Given data START
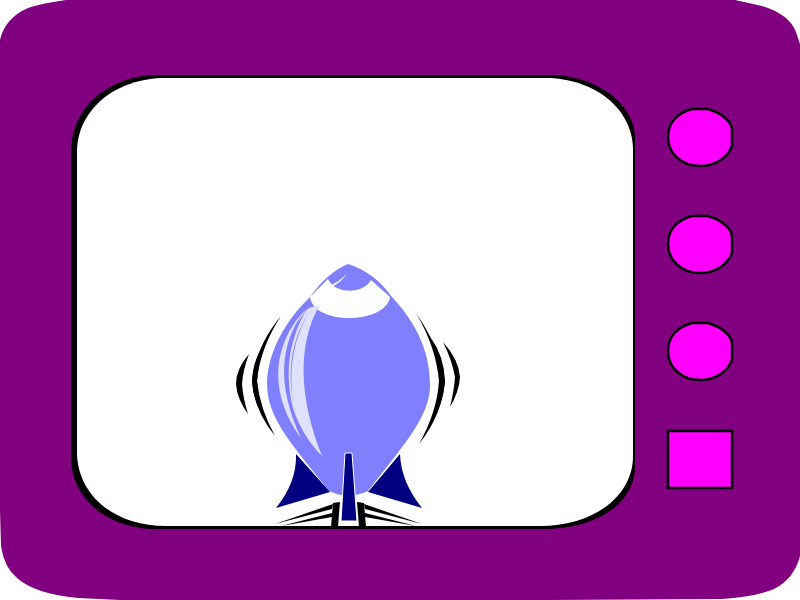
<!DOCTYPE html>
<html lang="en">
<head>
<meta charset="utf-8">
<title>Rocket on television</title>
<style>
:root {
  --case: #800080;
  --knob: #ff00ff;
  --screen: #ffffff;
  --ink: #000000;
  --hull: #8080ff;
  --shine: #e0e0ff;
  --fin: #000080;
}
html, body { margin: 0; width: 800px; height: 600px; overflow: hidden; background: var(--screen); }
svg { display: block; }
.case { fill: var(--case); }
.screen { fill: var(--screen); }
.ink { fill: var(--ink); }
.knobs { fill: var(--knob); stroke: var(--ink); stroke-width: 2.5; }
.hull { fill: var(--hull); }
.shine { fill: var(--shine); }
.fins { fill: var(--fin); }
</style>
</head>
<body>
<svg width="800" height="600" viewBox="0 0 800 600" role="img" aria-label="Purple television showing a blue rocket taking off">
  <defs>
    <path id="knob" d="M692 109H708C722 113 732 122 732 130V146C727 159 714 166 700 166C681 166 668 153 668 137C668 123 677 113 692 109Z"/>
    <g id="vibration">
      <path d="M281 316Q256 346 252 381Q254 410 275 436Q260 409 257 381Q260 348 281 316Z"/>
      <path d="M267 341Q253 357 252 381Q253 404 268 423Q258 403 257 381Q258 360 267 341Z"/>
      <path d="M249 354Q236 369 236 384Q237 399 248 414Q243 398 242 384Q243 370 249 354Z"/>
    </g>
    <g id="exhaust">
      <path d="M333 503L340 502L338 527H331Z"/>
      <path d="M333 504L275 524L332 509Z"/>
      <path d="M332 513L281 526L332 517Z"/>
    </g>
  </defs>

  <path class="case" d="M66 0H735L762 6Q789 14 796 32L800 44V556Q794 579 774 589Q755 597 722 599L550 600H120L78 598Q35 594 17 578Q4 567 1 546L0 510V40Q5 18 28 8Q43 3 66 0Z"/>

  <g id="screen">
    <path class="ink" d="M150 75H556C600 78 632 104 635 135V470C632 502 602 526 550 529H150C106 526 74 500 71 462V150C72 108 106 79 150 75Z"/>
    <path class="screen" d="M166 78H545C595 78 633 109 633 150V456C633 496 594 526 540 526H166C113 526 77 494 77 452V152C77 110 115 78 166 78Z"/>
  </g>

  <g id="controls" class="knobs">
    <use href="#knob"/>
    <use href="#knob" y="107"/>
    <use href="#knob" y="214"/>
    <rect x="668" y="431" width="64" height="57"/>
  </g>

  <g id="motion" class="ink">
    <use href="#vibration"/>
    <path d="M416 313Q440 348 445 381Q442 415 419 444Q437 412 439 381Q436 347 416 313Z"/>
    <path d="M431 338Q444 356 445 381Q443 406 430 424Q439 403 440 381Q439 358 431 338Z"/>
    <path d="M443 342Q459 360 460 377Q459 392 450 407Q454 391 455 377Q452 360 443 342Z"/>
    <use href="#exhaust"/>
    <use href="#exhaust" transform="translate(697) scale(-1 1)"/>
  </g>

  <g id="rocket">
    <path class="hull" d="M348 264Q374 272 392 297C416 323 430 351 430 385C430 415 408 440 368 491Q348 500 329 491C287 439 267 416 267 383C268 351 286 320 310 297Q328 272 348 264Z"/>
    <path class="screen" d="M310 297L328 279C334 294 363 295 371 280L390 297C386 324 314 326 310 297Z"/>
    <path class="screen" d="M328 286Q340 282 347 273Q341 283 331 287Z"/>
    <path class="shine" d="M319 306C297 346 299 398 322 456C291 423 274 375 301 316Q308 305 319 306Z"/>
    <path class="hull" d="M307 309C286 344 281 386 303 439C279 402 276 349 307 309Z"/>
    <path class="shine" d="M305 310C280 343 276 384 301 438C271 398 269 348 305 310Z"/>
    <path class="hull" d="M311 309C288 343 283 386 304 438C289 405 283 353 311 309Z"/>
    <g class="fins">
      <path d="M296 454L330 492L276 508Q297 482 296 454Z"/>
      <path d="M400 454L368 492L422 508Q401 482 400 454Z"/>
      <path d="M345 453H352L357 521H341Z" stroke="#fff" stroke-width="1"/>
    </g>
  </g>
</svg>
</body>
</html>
Given data END
Exercise aim:
What you output must match the data exactly, apart from the pictures, which are left out.

Task response:
<!DOCTYPE html>
<html lang="en">
<head>
<meta charset="utf-8">
<title>Rocket on television</title>
<style>
:root {
  --case: #800080;
  --knob: #ff00ff;
  --screen: #ffffff;
  --ink: #000000;
  --hull: #8080ff;
  --shine: #e0e0ff;
  --fin: #000080;
}
html, body { margin: 0; width: 800px; height: 600px; overflow: hidden; background: var(--screen); }
svg { display: block; }
.case { fill: var(--case); }
.screen { fill: var(--screen); }
.ink { fill: var(--ink); }
.knobs { fill: var(--knob); stroke: var(--ink); stroke-width: 2.5; }
.hull { fill: var(--hull); }
.shine { fill: var(--shine); }
.fins { fill: var(--fin); }
</style>
</head>
<body>
<svg width="800" height="600" viewBox="0 0 800 600" role="img" aria-label="Purple television showing a blue rocket taking off">
  <defs>
    <path id="knob" d="M692 109H708C722 113 732 122 732 130V146C727 159 714 166 700 166C681 166 668 153 668 137C668 123 677 113 692 109Z"/>
    <g id="vibration">
      <path d="M281 316Q256 346 252 381Q254 410 275 436Q260 409 257 381Q260 348 281 316Z"/>
      <path d="M267 341Q253 357 252 381Q253 404 268 423Q258 403 257 381Q258 360 267 341Z"/>
      <path d="M249 354Q236 369 236 384Q237 399 248 414Q243 398 242 384Q243 370 249 354Z"/>
    </g>
    <g id="exhaust">
      <path d="M333 503L340 502L338 527H331Z"/>
      <path d="M333 504L275 524L332 509Z"/>
      <path d="M332 513L281 526L332 517Z"/>
    </g>
  </defs>

  <path class="case" d="M66 0H735L762 6Q789 14 796 32L800 44V556Q794 579 774 589Q755 597 722 599L550 600H120L78 598Q35 594 17 578Q4 567 1 546L0 510V40Q5 18 28 8Q43 3 66 0Z"/>

  <g id="screen">
    <path class="ink" d="M150 75H556C600 78 632 104 635 135V470C632 502 602 526 550 529H150C106 526 74 500 71 462V150C72 108 106 79 150 75Z"/>
    <path class="screen" d="M166 78H545C595 78 633 109 633 150V456C633 496 594 526 540 526H166C113 526 77 494 77 452V152C77 110 115 78 166 78Z"/>
  </g>

  <g id="controls" class="knobs">
    <use href="#knob"/>
    <use href="#knob" y="107"/>
    <use href="#knob" y="214"/>
    <rect x="668" y="431" width="64" height="57"/>
  </g>

  <g id="motion" class="ink">
    <use href="#vibration"/>
    <path d="M416 313Q440 348 445 381Q442 415 419 444Q437 412 439 381Q436 347 416 313Z"/>
    <path d="M431 338Q444 356 445 381Q443 406 430 424Q439 403 440 381Q439 358 431 338Z"/>
    <path d="M443 342Q459 360 460 377Q459 392 450 407Q454 391 455 377Q452 360 443 342Z"/>
    <use href="#exhaust"/>
    <use href="#exhaust" transform="translate(697) scale(-1 1)"/>
  </g>

  <g id="rocket">
    <path class="hull" d="M348 264Q374 272 392 297C416 323 430 351 430 385C430 415 408 440 368 491Q348 500 329 491C287 439 267 416 267 383C268 351 286 320 310 297Q328 272 348 264Z"/>
    <path class="screen" d="M310 297L328 279C334 294 363 295 371 280L390 297C386 324 314 326 310 297Z"/>
    <path class="screen" d="M328 286Q340 282 347 273Q341 283 331 287Z"/>
    <path class="shine" d="M319 306C297 346 299 398 322 456C291 423 274 375 301 316Q308 305 319 306Z"/>
    <path class="hull" d="M307 309C286 344 281 386 303 439C279 402 276 349 307 309Z"/>
    <path class="shine" d="M305 310C280 343 276 384 301 438C271 398 269 348 305 310Z"/>
    <path class="hull" d="M311 309C288 343 283 386 304 438C289 405 283 353 311 309Z"/>
    <g class="fins">
      <path d="M296 454L330 492L276 508Q297 482 296 454Z"/>
      <path d="M400 454L368 492L422 508Q401 482 400 454Z"/>
      <path d="M345 453H352L357 521H341Z" stroke="#fff" stroke-width="1"/>
    </g>
  </g>
</svg>
</body>
</html>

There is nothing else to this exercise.